County Durham’s traders and residents are being advised of changes in legislation which will affect the sales of domestic wood, coal and other solid fuels.
Durham County Council will be contacting businesses ahead of 1 May 2021, to ensure they are aware that the sale of wet wood and coal for domestic fires is being phased out.
It’s hoped the changes will help to address climate change and pollution and improve air quality.
The changes mean that any wood fuel, sold in quantities under two cubic metres from 1 May, must not have a moisture content over 20 per cent.
Where more than two cubic metres of wood is being sold, instructions must be provided about how to dry it, clearly stating that it should not be burned until its moisture content is 20 per cent or less.

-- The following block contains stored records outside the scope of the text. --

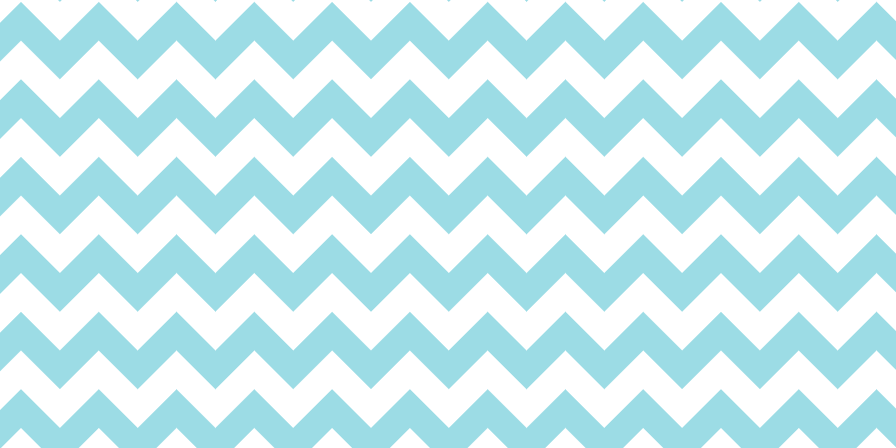
Give the GLSL for this pattern, as a WebGL 1 fragment shader.

```glsl
precision highp float;

uniform vec2 u_resolution;

const vec2 REPEATS = vec2(11.52, 5.783);   // zigzags across, bands down
const vec2 FIRST_PEAK = vec2(0.27, 0.024); // in repeats, from the top left
const float ZIGZAG_DEPTH = 0.5;            // peak to valley, in band repeats
const float BAND_WIDTH = 0.5;              // coloured share of a band repeat
const vec3 AQUA = vec3(0.612, 0.863, 0.898);
const vec3 WHITE = vec3(1.0);

// Triangle wave: 0 at whole numbers, 1 halfway between them.
float triangleWave(float x) {
  return 2.0 * abs(fract(x + 0.5) - 0.5);
}

// Signed distance inside a chevron band, in band repeats.
float chevronBand(vec2 cell) {
  float depth = cell.y - ZIGZAG_DEPTH * triangleWave(cell.x);
  float fromCentre = abs(fract(depth - 0.5 * BAND_WIDTH + 0.5) - 0.5);
  return 0.5 * BAND_WIDTH - fromCentre;
}

void main() {
  vec2 uv = gl_FragCoord.xy / u_resolution;
  vec2 cell = vec2(uv.x, 1.0 - uv.y) * REPEATS - FIRST_PEAK;

  // Change of band depth over one pixel, for edge smoothing.
  vec2 slope = vec2(2.0 * ZIGZAG_DEPTH, 1.0) * REPEATS / u_resolution;
  float coverage = clamp(chevronBand(cell) / length(slope) + 0.5, 0.0, 1.0);

  gl_FragColor = vec4(mix(WHITE, AQUA, coverage), 1.0);
}
```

Small foresters, selling less than 600 cubic metres of wood per year, are exempt from these rules until 1 May 2022.
Sales of pre-packed coal are also prohibited from May 2021, two years before the sale of all coal for domestic use will cease.
Domestic loose coal can only continue to be sold by members of the approved coal merchant scheme, with details available on the Solid Fuel Association website: www.solidfuel.co.uk
Other manufactured solid fuel must be included in a list, approved by a certification body.
The packaging of wood fuel and solid fuel must all include a ‘Ready to Burn’ logo and be accompanied by the certificate number issued by a certification body.
Although DEFRA has appointed Woodsure as the wood certification body, it is yet to appoint a certification body to oversee the sale of manufactured solid fuel.
Joanne Waller, Durham County Council’s head of community protection, said: “These measures aim to improve air quality for our residents and help to tackle pollution and climate change. Our officers will be contacting businesses selling wood fuel, coal and other solid fuel over the coming weeks to advise them of the changes ahead.
“I would also like to take this opportunity to advise consumers across the county of the impending changes so that they can make informed choices as to the wood and solid fuel they are purchasing to heat their homes.”
Meanwhile, the council continues to enforce legislation under the Clean Air Act, investigating complaints resulting from smoke from fires. The effects of this and any resulting pollution can result in householders being liable for burning non-compliant fuel. For parts of the county not within smoke control areas, smoke issues may be investigated as a nuisance.
Officers seek to trace the supply chain as part of any such complaint, to ensure action can be taken in respect of non-compliant products being sold. Traders will always be advised on any issues in the first instance, however, continued non-compliance may result in financial penalty notices on sellers.
A list of approved manufactured solid fuels can be found at smokecontrol.defra.gov.uk/fuels.